Established in 2003, Dr. Letourneau’s Child Health Implementation and Longitudinal Development (CHILD) Studies Program has been focused on understanding, intervening, and translating knowledge about the importance of early experiences to children’s lifelong developmental health. Recently, she expanded the CHILD Studies Program to include a new focus on innovative training for graduate students and post-doctoral fellows to undertake community-engaged implementation science research. Together, these approaches are designed to promote system changes to improve the lives of children and families affected by early adversities.

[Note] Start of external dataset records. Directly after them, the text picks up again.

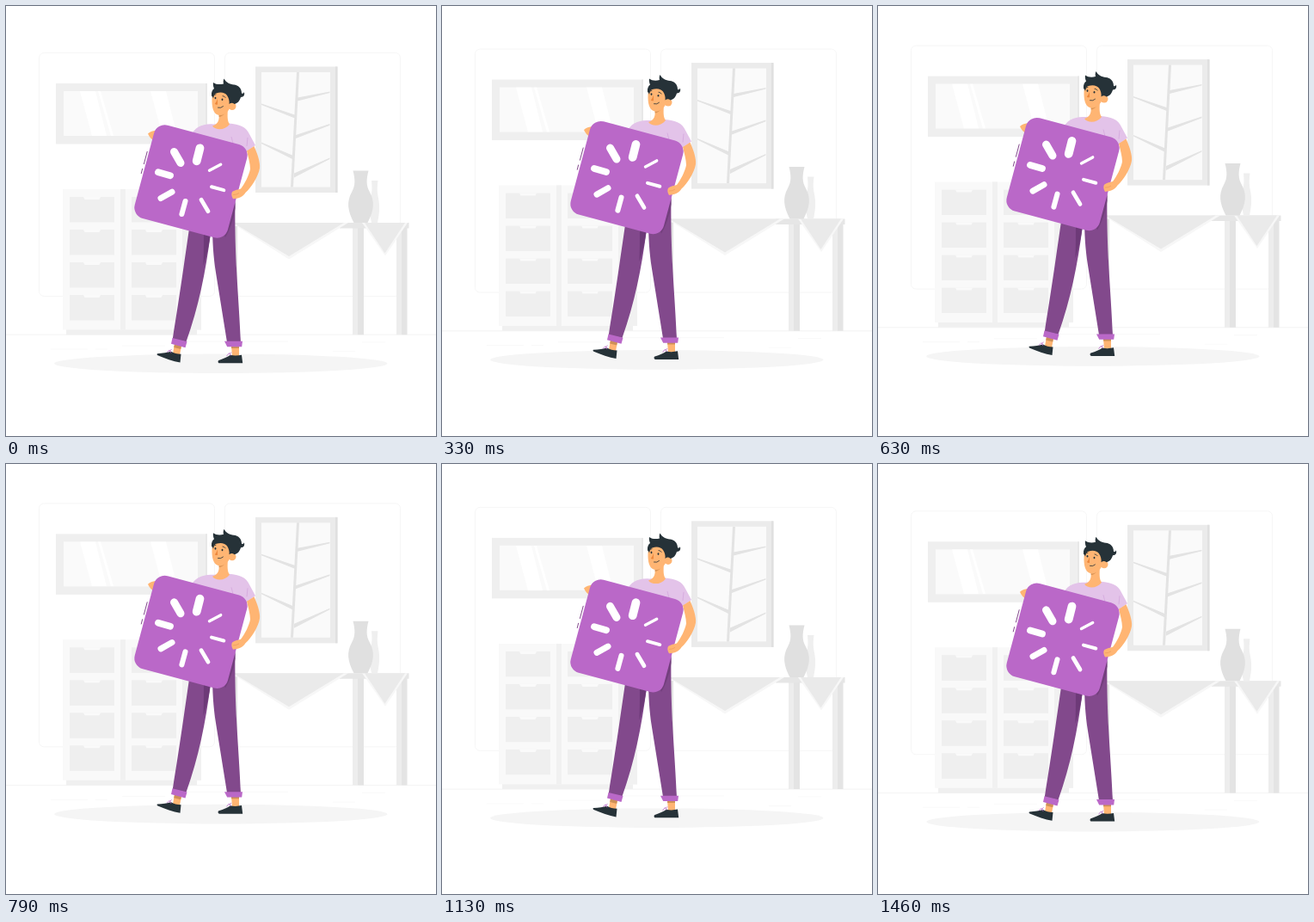
An HTML page that plays this animation: 500x500 px, repeating every 1.5 s.

```html
<!DOCTYPE html>
<html lang="en">
<head>
<meta charset="utf-8">
<title>Floating loader</title>
<style>
html, body { margin: 0; width: 100%; height: 100%; overflow: hidden; background: #fff; }
svg { display: block; width: 100vw; height: 100vh; }
</style>
</head>
<body>
<svg viewBox="0 0 500 500">
<defs>
  <clipPath id="pane"><rect x="67" y="99" width="156" height="52"/></clipPath>
  <g id="drawer">
    <rect width="52" height="29.5" fill="#efefef"/>
    <path d="M16 0h20l-1.500 3h-17z" fill="#fafafa"/>
  </g>
</defs>
<g id="scene">
  <!-- walls and floor -->
  <g fill="none" stroke="#f4f4f4" stroke-width=".8">
    <rect x="38.500" y="54.500" width="204" height="283" rx="5.700"/>
    <rect x="254.500" y="54.500" width="204" height="283" rx="5.700"/>
  </g>
  <path d="M0 382.200H500" stroke="#ebebeb" stroke-width=".6"/>
  <path d="M52 399h43M104 399h14M135 395.200h50M210 390h118M414 391h27M380 401.700h26" stroke="#ebebeb" stroke-width=".3"/>

  <!-- long picture -->
  <rect x="58" y="90" width="176" height="70.500" fill="#efefef"/>
  <path d="M232 90h2v70.500h-2z" fill="#e8e8e8"/>
  <rect x="67" y="99" width="156" height="52" fill="#fafafa"/>
  <g clip-path="url(#pane)" fill="#fff">
    <path d="M86 99h18l13 52h-17zM107 99h3l15 52h-3zM168 99h18l13 52h-17z"/>
  </g>

  <!-- window -->
  <rect x="290" y="70.500" width="95.500" height="146.500" fill="#ebebeb"/>
  <path d="M383 70.500h2.500v146.500h-2.500z" fill="#e0e0e0"/>
  <rect x="297" y="77" width="80" height="133.500" fill="#fafafa"/>
  <g fill="#e3e3e3">
    <path d="M338 77h3L334 210.500h-3z"/>
    <path d="M297 113.500L337 127v4L297 115zM376.500 99.500L339 106.500v4L376.500 101zM376.500 137L337 150v4L376.500 138.700zM297 158.500L334 174v4.500L297 160zM376.500 176.500L335 194.500v5L376.500 178z"/>
  </g>

  <!-- dresser -->
  <path d="M70 376h152v6.200H70z" fill="#f0f0f0"/>
  <path d="M66 213h161v163.500H66z" fill="#f9f9f9"/>
  <path d="M133 213h6v163.500h-6zM205 213h22v163.500h-22z" fill="#f1f1f1"/>
  <g id="drawers"></g>

  <!-- table -->
  <path d="M403 256h6v126.200h-6zM454 256h6v126.200h-6z" fill="#ededed"/>
  <path d="M409 256h7v126.200h-7zM460 256h6.500v126.200h-6.500zM261 256h8v126h-8z" fill="#e4e4e4"/>
  <path d="M388 252h80.500v6.500H388z" fill="#e6e6e6"/>
  <path d="M262 252H398L329 294.500z" fill="#f7f7f7"/>
  <path d="M264 252H393L329 291z" fill="#eaeaea"/>
  <path d="M414 252H467L441 290.500z" fill="#f7f7f7"/>
  <path d="M417 252H464L440.500 287.500z" fill="#eaeaea"/>
  <path d="M425 203h7.500c-1 8-1 12 0 18 2 9 2.500 17-.5 31h-7c-3-14-2.500-22-.5-31 1.200-6 1.200-10 .5-18z" fill="#efefef"/>
  <path d="M403.500 191.500h18c-2.500 10-3 17 1.500 25 6 11 5 21-2.500 35.500h-16c-7.500-14.500-8.500-24.500-2.500-35.500 4.500-8 4-15 1.500-25z" fill="#e0e0e0"/>

  <ellipse cx="249.800" cy="415.800" rx="193.700" ry="11.300" fill="#f5f5f5"/>

  <!-- feet -->
  <g fill="#ffb573">
    <path d="M196 393l8 2-2 11-8-2zM262 395h9v12h-8z"/>
  </g>
  <path d="M196 393l8 2-.8 4-8-2zM262 395h9v3h-9z" fill="#ce9057"/>
  <g fill="#263238">
    <path d="M176 404.200c6-.2 12-1.200 16-2.400 3 2.200 7 2.600 11.500 3l-1 9.700c-8-1.300-18-4.800-26-8.300-1-.6-1.300-1.600-.5-2z"/>
    <path d="M247.500 412c5.500-1.800 10-4 13.500-6.200 4 1.200 9 .8 13-.1l1.200 9.600h-27c-1.700 0-2.200-2.500-.7-3.300z"/>
  </g>
  <path d="M187 403l3-3 2 3.500M190 402l2.500-3M256.500 407l3-3.500 2 3M260 405l2-2.500" fill="none" stroke="#ba68c8" stroke-width=".8"/>

  <!-- trousers -->
  <path d="M216 240L213 259C207 300 203 330 193.800 387l15.700 3.500C224 350 232 310 238 264L250 240z" fill="#82498c"/>
  <path d="M230 260l8 4c-2 14-4 24-8.500 38 .5-14 .5-26 .5-42z" fill="#6d3a78"/>
  <path d="M240 250C240 275 241 290 244 310L257 391h16C271 350 269 325 268 305 267 285 266 260 266.500 220H240z" fill="#82498c"/>
  <path d="M266.500 222L252 262l3 7c6-10 10-22 11.500-34z" fill="#733f7d"/>
  <path d="M193.500 386l17 4.200-2 7-16.500-4.500zM254 389.800h21l-.8 6.400h-17z" fill="#ba68c8"/>

  <!-- shirt, neck -->
  <path d="M214 152C219 141 229 136.500 241 137.500L259 136.500C272 138 279 140 283 149L290 162 280 169 266 230H214z" fill="#e3c3e9"/>
  <path d="M262 152l2 8M281 153l-1 10" stroke="#d3a6dc" stroke-width=".8"/>
  <path d="M247.500 122L258 118C257.500 128 257 133 260 137.500 255 144.500 244 145 240 139.500 247 137 248.500 133 247.500 122z" fill="#ffb573"/>
  <path d="M247.500 125c3 1 6-1 8-3-1 4-4 6.500-7.800 7z" fill="#db9556"/>

  <!-- head -->
  <path d="M241 98C239 106 238.700 117 242 123 245 128.500 253 129 258.500 121.500L266 110 262 96z" fill="#ffb573"/>
  <circle cx="263" cy="116.500" r="4.500" fill="#ffb573"/>
  <path d="M239 104.500C238.500 100 240 97.500 242 96 241 93.500 240.500 91 241 89 244.500 91.500 249 91.500 253 90.500 252.500 88.500 252.500 86.500 253.500 84.500 256 89 260 91 265 91.500 270 92 274 95.500 274 101.500 275.500 102 276.500 101.500 276.800 100 278 103 276.500 106 273 106 272 109.500 270 113 265.500 114 263.500 112 261.500 112.500 259.500 114 260 110 259 107 257 104 255 101 250 99.500 244.500 101.500 243 102 242 103 241 107.500 240.500 106 240 105 239 104.500z" fill="#263238"/>
  <g fill="#263238">
    <ellipse cx="243.500" cy="107" rx=".9" ry="1.300"/>
    <ellipse cx="251.500" cy="108.700" rx=".9" ry="1.300"/>
  </g>
  <path d="M241 104.500q1.200-1.500 3-1.700M252 104.600q2 0 3.200 1.900M246.500 118.200q3.500 1 6-1.500" fill="none" stroke="#263238" stroke-width=".8" stroke-linecap="round"/>
  <path d="M246 107.800q-1.200 4-3.200 6 1.300 1.200 3.200.8z" fill="#ed893e"/>

  <!-- far hand -->
  <path d="M165 148.500C167 146 171 145.300 176 144.500L173 157C169 155.500 166.500 152 165 148.500z" fill="#ffb573"/>

  <!-- board -->
  <rect x="159" y="148" width="112" height="112" rx="13" transform="rotate(15 215 204)" fill="#ba68c8"/>
  <g id="bars" stroke="#fff" stroke-linecap="round"></g>
  <path d="M164.300 169L160.300 184M158.700 189L157.200 195" stroke="#82498c" stroke-width="1"/>

  <!-- near arm -->
  <path d="M288.500 163C292 171 296 182 295 188.500 293.500 198 285.500 211 278.500 217 275.500 222 270 224 264 224.300 262 221 261.800 217.500 263.300 215.800 266 214 270 213.500 273 212.500 278 206 282.500 197 284 189.500 284 183 281.500 175 280 168.500z" fill="#ffb573"/>
  <path d="M264 219.500q4 .2 7-2" fill="none" stroke="#e9965a" stroke-width=".6"/>
</g>
</svg>
<script>
const NS = "http://www.w3.org/2000/svg";
const LOOP = 1500, RISE = 10, LEAD = 30;
const scene = document.getElementById("scene");

function add(parent, tag, attrs) {
  const el = document.createElementNS(NS, tag);
  for (const key in attrs) el.setAttribute(key, attrs[key]);
  document.getElementById(parent).appendChild(el);
}

for (const x of [74, 146])
  for (let row = 0; row < 4; row++)
    add("drawers", "use", { href: "#drawer", x, y: 222 + row * 38 });

// x1, y1, x2, y2, width
const bars = [
  [195.5, 169.5, 203, 182.5, 9],
  [225.5, 165.3, 221.7, 180.3, 9.8],
  [236.5, 191.3, 249.7, 184.3, 3.4],
  [239, 210.3, 253.3, 214.2, 4],
  [227, 225.3, 235, 238.8, 4.8],
  [208.5, 227, 204.4, 242, 6],
  [180, 223.5, 193, 216.2, 7],
  [177, 193.3, 191, 197.3, 7.8]
];
for (const [x1, y1, x2, y2, w] of bars)
  add("bars", "line", { x1, y1, x2, y2, "stroke-width": w });

// Linear rise for half the loop, then linear fall.
function draw(ms) {
  const p = ((ms + LEAD) % LOOP) / LOOP;
  const lift = RISE * (1 - Math.abs(2 * p - 1));
  scene.setAttribute("transform", `translate(0 ${(0.4 - lift).toFixed(3)})`);
}

const start = performance.now();
function tick(now) {
  draw(Math.max(0, now - start));
  requestAnimationFrame(tick);
}
draw(0);
requestAnimationFrame(tick);
</script>
</body>
</html>
```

These foci are encapsulated in five CHILD Studies Program objectives:
To understand impacts of socio-environmental exposures on children’s mental health, neurodevelopment, and other health outcomes (e.g. inflammation) with a focus on parental perinatal depression and anxiety, family violence, and adverse childhood experiences (ACEs).
To understand underlying mechanisms, mediators, and moderators (e.g. epigenetic patterns, genetic plasticity, cortisol, child sex, parent-child relationship qualities including sensitivity and responsiveness, maternal-child attachment security) of the association between socio-environmental exposures and children’s outcomes in objective 1.
To develop and test interventions to support vulnerable children’s mental health, neurodevelopment, and other health outcomes in families affected by parental perinatal depression and anxiety, family violence, and ACEs.
To translate research findings in multiple traditional and novel ways to achieve the largest possible audience, uptake, and impact.
To train the next generation of scientists to undertake community-engaged implementation science research designed to improve services and programs for children and families (especially girls, women, and gender-diverse people) exposed to early adversity.